*Task requirements*:
Using the listing below, give the number of lines in which the string "skin" appears, and nothing else.

*Records shown*:
=== Begin Enclosure ===
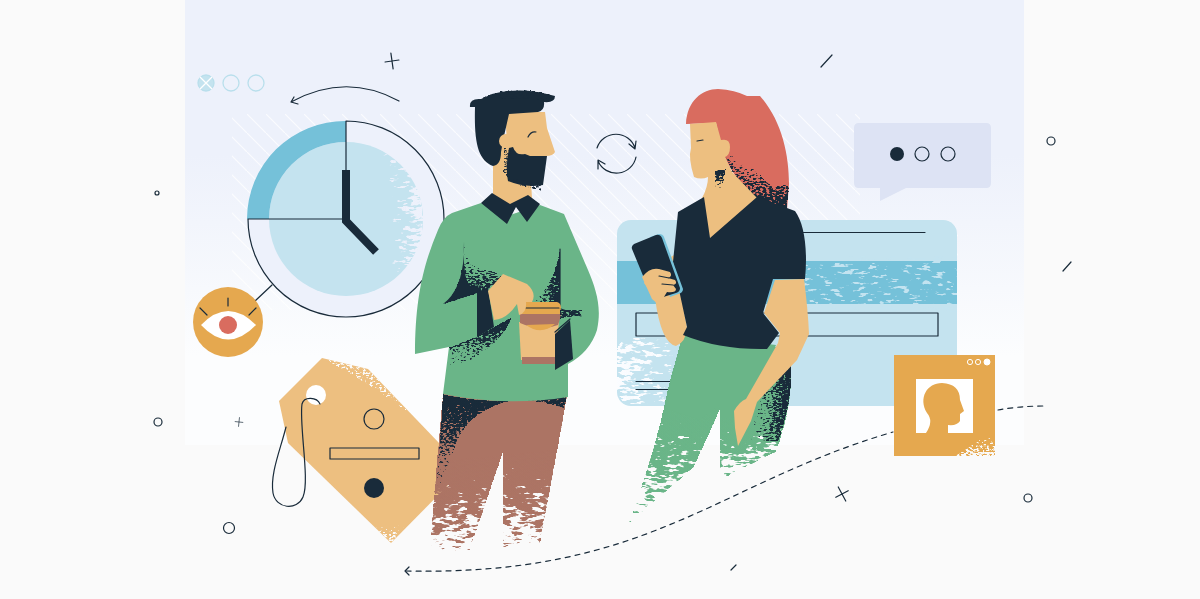
<!DOCTYPE html>
<html lang="en">
<head>
<meta charset="utf-8">
<title>Time, choice and payment</title>
<style>
:root{--page:#fafafa;--navy:#192b3a;--sky:#c4e3ef;--blue:#75c1d9;--mist:#edf1fb;--bubble:#dde3f4;--green:#6ab588;--red:#d96c5f;--skin:#edbf80;--orange:#e5a84f;--brown:#ac7464}
html,body{margin:0;height:100%;overflow:hidden;background:var(--page)}
svg{display:block;width:1200px;height:599px}
.line{fill:none;stroke:var(--navy);stroke-width:1.2;stroke-linecap:round;stroke-linejoin:round}
.navy{fill:var(--navy)}.sky{fill:var(--sky)}.blue{fill:var(--blue)}.green{fill:var(--green)}
.red{fill:var(--red)}.skin{fill:var(--skin)}.orange{fill:var(--orange)}.brown{fill:var(--brown)}.white{fill:#fff}
.grain{filter:url(#grain)}
.brush{filter:url(#brush)}
</style>
</head>
<body>
<svg viewBox="0 0 1200 599" role="img" aria-label="A man with a coffee cup and a woman with a phone talk among a clock, a price tag, a payment card and a profile picture">
<defs>
<filter id="grain" x="-5%" y="-5%" width="110%" height="110%" color-interpolation-filters="sRGB">
<feTurbulence type="fractalNoise" baseFrequency=".3 .55" numOctaves="2" seed="4" result="noise"/>
<feComposite in="SourceAlpha" in2="noise" operator="arithmetic" k2="1" k3="1" k4="-1"/>
<feComponentTransfer result="cut"><feFuncA type="linear" slope="10"/></feComponentTransfer>
<feComponentTransfer in="SourceGraphic"><feFuncA type="linear" slope="200"/></feComponentTransfer>
<feComposite in2="cut" operator="in"/>
</filter>
<filter id="brush" x="-5%" y="-5%" width="110%" height="110%" color-interpolation-filters="sRGB">
<feTurbulence type="fractalNoise" baseFrequency=".09 .28" numOctaves="3" seed="9" result="noise"/>
<feComposite in="SourceAlpha" in2="noise" operator="arithmetic" k2="1" k3="1" k4="-1"/>
<feComponentTransfer result="cut"><feFuncA type="linear" slope="12"/></feComponentTransfer>
<feComponentTransfer in="SourceGraphic"><feFuncA type="linear" slope="200"/></feComponentTransfer>
<feComposite in2="cut" operator="in"/>
</filter>
<linearGradient id="wall" x2="0" y2="1"><stop offset=".35" stop-color="#edf1fb"/><stop offset=".8" stop-color="#fcfdfe"/></linearGradient>
<linearGradient id="brown-fade" gradientUnits="userSpaceOnUse" x1="500" y1="455" x2="510" y2="556"><stop stop-color="#ac7464"/><stop offset=".45" stop-color="#ac7464" stop-opacity=".68"/><stop offset="1" stop-color="#ac7464" stop-opacity=".3"/></linearGradient>
<linearGradient id="green-fade" gradientUnits="userSpaceOnUse" x1="690" y1="395" x2="662" y2="525"><stop stop-color="#6ab588"/><stop offset=".5" stop-color="#6ab588" stop-opacity=".66"/><stop offset="1" stop-color="#6ab588" stop-opacity=".34"/></linearGradient>
<linearGradient id="green-fade-right" gradientUnits="userSpaceOnUse" x1="748" y1="415" x2="756" y2="480"><stop stop-color="#6ab588"/><stop offset="1" stop-color="#6ab588" stop-opacity=".3"/></linearGradient>
<linearGradient id="shade-down" x2="0" y2="1"><stop stop-color="#192b3a" stop-opacity=".85"/><stop offset="1" stop-color="#192b3a" stop-opacity=".2"/></linearGradient>
<linearGradient id="shade-up" x2="0" y1="1" y2="0"><stop stop-color="#192b3a" stop-opacity=".8"/><stop offset="1" stop-color="#192b3a" stop-opacity=".2"/></linearGradient>
<linearGradient id="shade-right"><stop stop-color="#192b3a" stop-opacity=".85"/><stop offset="1" stop-color="#192b3a" stop-opacity=".2"/></linearGradient>
<linearGradient id="shade-left"><stop stop-color="#192b3a" stop-opacity=".2"/><stop offset="1" stop-color="#192b3a" stop-opacity=".8"/></linearGradient>
<linearGradient id="scuff-right"><stop stop-color="#edf1fb" stop-opacity=".2"/><stop offset="1" stop-color="#edf1fb" stop-opacity=".62"/></linearGradient>
<linearGradient id="scuff-left"><stop stop-color="#fafcff" stop-opacity=".58"/><stop offset="1" stop-color="#fafcff" stop-opacity=".25"/></linearGradient>
<linearGradient id="scuff-down" x2="0" y2="1"><stop stop-color="#fafafa" stop-opacity=".2"/><stop offset="1" stop-color="#fafafa" stop-opacity=".62"/></linearGradient>
<pattern id="hatch" width="19" height="19" patternUnits="userSpaceOnUse"><path d="M-1-1 20 20" stroke="#fff" stroke-width="1.2" opacity=".75"/></pattern>
<path id="plus" class="line" d="M-7 0H7M0-8V8"/>
</defs>

<rect width="1200" height="599" fill="#fafafa"/>
<g id="backdrop">
<rect x="185" width="839" height="445" fill="url(#wall)"/>
<path d="M232 114H860V222H958V310H232Z" fill="url(#hatch)"/>
<g fill="none" stroke="#b9dfec" stroke-width="1.3"><circle cx="206" cy="83" r="8" class="sky"/><path d="M200 77 212 89M212 77 200 89" stroke="#fff"/><circle cx="231" cy="83" r="8"/><circle cx="256" cy="83" r="8"/></g>
</g>

<g id="clock">
<path class="line" d="M272 285 255 301"/>
<circle cx="346" cy="219" r="98" fill="#edf1fb"/>
<circle class="sky" cx="346" cy="219" r="77"/>
<path class="brush" d="M380 148Q423 170 423 219T380 290Q404 219 380 148Z" fill="url(#scuff-right)"/>
<path class="blue" d="M247 219A98 98 0 0 1 346 121V142A77 77 0 0 0 269 219Z"/>
<path class="line" d="M346 219V121A98 98 0 1 1 248 219Z"/>
<path d="M346 170V221L376 252" fill="none" stroke="#192b3a" stroke-width="8"/>
<path class="line" d="M399 101Q346 72 291 102M294 97 291 102 298 104"/>
</g>

<g id="eye-badge">
<circle class="orange" cx="228" cy="322" r="35"/>
<path class="white" d="M201 325Q228 297 256 325Q228 354 201 325Z"/>
<circle class="red" cx="228" cy="325" r="9"/>
<path class="line" d="M228 298V306M200 308 207 315M256 308 249 315"/>
</g>

<g id="payment-card">
<rect class="sky" x="617" y="220" width="340" height="186" rx="14"/>
<rect class="blue" x="617" y="261" width="340" height="43"/>
<rect class="brush" x="790" y="256" width="167" height="56" fill="#c4e3ef" fill-opacity=".4"/>
<rect class="brush" x="617" y="338" width="80" height="66" rx="14" fill="url(#scuff-left)"/>
<path class="line" d="M800 232.5H925M636 313H938V336H636ZM636 381.5H690M636 389.5H690"/>
</g>

<g id="speech-bubble">
<path d="M859 123H986Q991 123 991 128V183Q991 188 986 188H906L880 201V188H859Q854 188 854 183V128Q854 123 859 123Z" fill="#dde3f4"/>
<circle class="navy" cx="897" cy="154" r="7"/>
<circle class="line" cx="922" cy="154" r="7"/><circle class="line" cx="948" cy="154" r="7"/>
</g>

<g id="price-tag">
<path class="skin" d="M279 401 322 358 368 369 464 469 391 543 288 443Z"/>
<path class="grain" d="M322 358 368 369 412 415Q372 385 322 358Z" fill="#fafafa" fill-opacity=".47"/>
<path class="grain" d="M365 518 391 543 412 522Q390 530 365 518Z" fill="url(#scuff-down)"/>
<circle class="white" cx="316" cy="395" r="10"/>
<path class="line" d="M320 404C317 397 304 396 302 404C299 425 310 481 303 497C297 511 276 509 273 493C270 474 280 451 286 427"/>
<circle class="line" cx="374" cy="419" r="10"/>
<rect class="line" x="330" y="448" width="89" height="11"/>
<circle class="navy" cx="374" cy="488" r="10"/>
</g>

<g id="man">
<path class="brush" d="M443 393Q500 405 567 396L540 545 503 547V452L470 550 429 554Z" fill="url(#brown-fade)"/>
<path class="grain" d="M443 394Q470 401 510 401Q470 411 458 440L435 500Z" fill="url(#shade-down)"/>
<path class="grain" d="M490 401 567 396 564 408Q530 397 490 401Z" fill="url(#shade-left)"/>
<path class="skin" d="M493 145V200L512 208 532 198 529 150Z"/>
<path class="green" d="M481 203 452 213Q443 217 438 230C423 265 415 300 415 354L449 347 443 394Q505 407 568 397V364Q590 352 597 330C602 307 596 289 588 270L564 214 540 205 510 215Z"/>
<path class="grain" d="M464 242Q468 270 490 270L503 276 488 290 444 304Q463 289 464 242Z" fill="url(#shade-up)"/>
<path d="M464 242Q465 288 443 304L480 292 478 285Q462 295 464 242Z" class="navy"/>
<path class="grain" d="M449 347 478 336 494 327 512 317Q500 350 446 374Z" fill="url(#shade-down)"/>
<path class="grain" d="M560 248V308H528Q555 285 560 248Z" fill="url(#shade-left)"/>
<path class="line" d="M560 249V310"/>
<path class="navy" d="M477 292 488 288 494 327 477 337Z"/>
<path class="navy" d="M481 203 492 193 510 204 528 195 540 204 527 222 516 207 507 224Z"/>
<g id="man-head">
<path class="skin" d="M505 112H545L547 128 555 152Q553 156 546 156L540 166 508 158Z"/>
<path class="navy" d="M470 107Q469 98 481 99L492 94Q522 86 555 96Q555 103 544 102Q545 110 538 112L509 114 504 136 501 152Q501 165 493 166C478 160 474 143 475 107Z"/>
<circle class="skin" cx="506" cy="141" r="7"/>
<path class="navy" d="M513 147Q516 156 525 154L530 156H547L543 185Q525 188 508 181Q505 167 509 148Z"/>
<path class="grain" d="M510 178 543 183 541 191Q524 189 507 180ZM504 148 511 149 510 180 503 172Z" fill="#192b3a" fill-opacity=".52"/>
<path class="grain" d="M481 98Q514 82 553 95L544 100Z" fill="#192b3a" fill-opacity=".5"/>
<path class="line" d="M528 137Q531 131 536 132"/>
</g>
<g id="coffee">
<path class="skin" d="M519 322H559L555 360H521Z"/>
<path class="brown" d="M520 313H562L558 325Q540 332 520 323ZM522 357H555V364H522Z"/>
<path class="orange" d="M520 305Q522 302 526 302H557Q561 303 561 308V314H520ZM526 325 555 324Q541 336 526 325Z"/>
<path class="line" d="M526 308H559"/>
</g>
<path class="skin" d="M488 291 503 274 527 284Q537 293 532 302H526Q527 313 519 315L517 304Q507 319 494 320Z"/>
<path class="navy" d="M555 334 570 320 573 359 555 370Z"/>
<path class="line" d="M555 332 570 319"/>
<path class="grain" d="M560 310 582 310 581 315 560 319Z" fill="#192b3a" fill-opacity=".65"/>
<path class="line" d="M561 309 581 316"/>
</g>

<g id="woman">
<path class="brush" d="M683 334Q725 350 767 348L738 409H720L694 467 628 525C646 475 660 430 668 388Z" fill="url(#green-fade)"/>
<path class="brush" d="M715 348 778 347 790 362C794 395 784 430 776 452L720 480V395Z" fill="url(#green-fade-right)"/>
<path class="green" d="M684 333 776 345 750 405H720L700 420 664 408Z"/>
<path class="grain" d="M780 358 791 363C793 394 786 420 778 442L748 441 757 405Z" fill="url(#shade-left)"/>
<path class="skin" d="M674 255 687 328Q686 342 676 346Q661 343 655 298L644 283 650 270Z"/>
<path class="red" d="M686 124C687 101 702 89 718 89Q735 90 747 96L760 96C782 121 789 155 789 184L787 210 763 202Q733 182 722 150L716 123Z"/>
<path class="grain" d="M731 150Q752 165 772 187L789 184 787 210 763 203Q735 185 725 160Z" fill="url(#shade-up)"/>
<path class="grain" d="M724 154Q755 185 788 195L787 209 758 200Q738 188 724 154Z" fill="#192b3a" fill-opacity=".53"/>
<path class="skin" d="M690 124 716 122 721 140Q730 138 730 147Q730 155 725 157L732 172 757 198 710 240 702 198Q708 187 708 177Q701 180 694 177Q688 158 691 148Z"/>
<path class="grain" d="M715 171 726 169 722 190 715 192Z" fill="url(#shade-down)"/>
<path class="line" d="M697 141 703 140"/>
<path class="navy" d="M704 197 678 212 673 262 687 327 683 335Q720 350 767 349L779 333 763 313 773 279H805C808 248 804 223 795 211L757 197 710 238Z"/>
<path class="skin" d="M775 280 804 279Q808 310 809 334L797 360 757 402 751 421 738 446 735 428 734 411Q740 401 746 399L778 343 780 333 764 313Z"/>
<g id="phone">
<path class="blue" d="M650 237 659 234Q663 234 664 237L683 289Q683 293 678 294L670 297Z"/>
<path class="navy" d="M634 244 656 235Q660 234 662 238L680 288Q680 292 676 293L657 299Q653 299 651 295L632 249Q631 246 634 244Z"/>
</g>
<path class="skin" d="M642 277Q650 267 659 269L670 272Q673 276 668 278L675 280Q678 284 673 285L676 289Q676 293 667 292L659 305 652 299Z"/>
<path class="line" d="M659 276 669 278M662 284 673 285"/>
</g>

<path id="sync-arrows" class="line" d="M597 148A20 20 0 0 1 635 148M636 141 635 149 629 144M636 157A20 20 0 0 1 598 161M598 169V160L605 164"/>

<g id="profile-tile">
<rect class="orange" x="894" y="355" width="101" height="101"/>
<path class="grain" d="M955 456 995 430V456Z" fill="url(#scuff-down)"/>
<rect class="white" x="916" y="379" width="57" height="54"/>
<path class="orange" d="M926 433Q934 421 927 413C918 398 927 383 942 383Q960 384 960 400L964 411 960 414V421Q957 426 948 425V433Z"/>
<g fill="none" stroke="#fff"><circle cx="970" cy="362" r="2.6"/><circle cx="978" cy="362" r="2.6"/><circle class="white" cx="987" cy="362" r="3"/></g>
</g>

<g id="dashed-route">
<path class="line" stroke-dasharray="5 5" d="M406 571C650 576 715 484 893 432M998 410Q1020 406 1044 406"/>
<path class="line" d="M409 567 405 571 409 575"/>
</g>

<g id="scattered-marks" class="line">
<use href="#plus" transform="translate(392 61) rotate(-8)"/>
<use href="#plus" transform="translate(239 422) scale(.55) rotate(6)"/>
<use href="#plus" transform="translate(842 494) rotate(-28)"/>
<path d="M821 67 832 55M1063 271 1071 262M731 570 736 565"/>
<circle cx="157" cy="193" r="2"/><circle cx="158" cy="422" r="4"/><circle cx="229" cy="528" r="5.5"/><circle cx="1051" cy="141" r="4"/><circle cx="1028" cy="498" r="4"/>
</g>
</svg>
</body>
</html>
=== End Enclosure ===
*Solution for this problem*:
12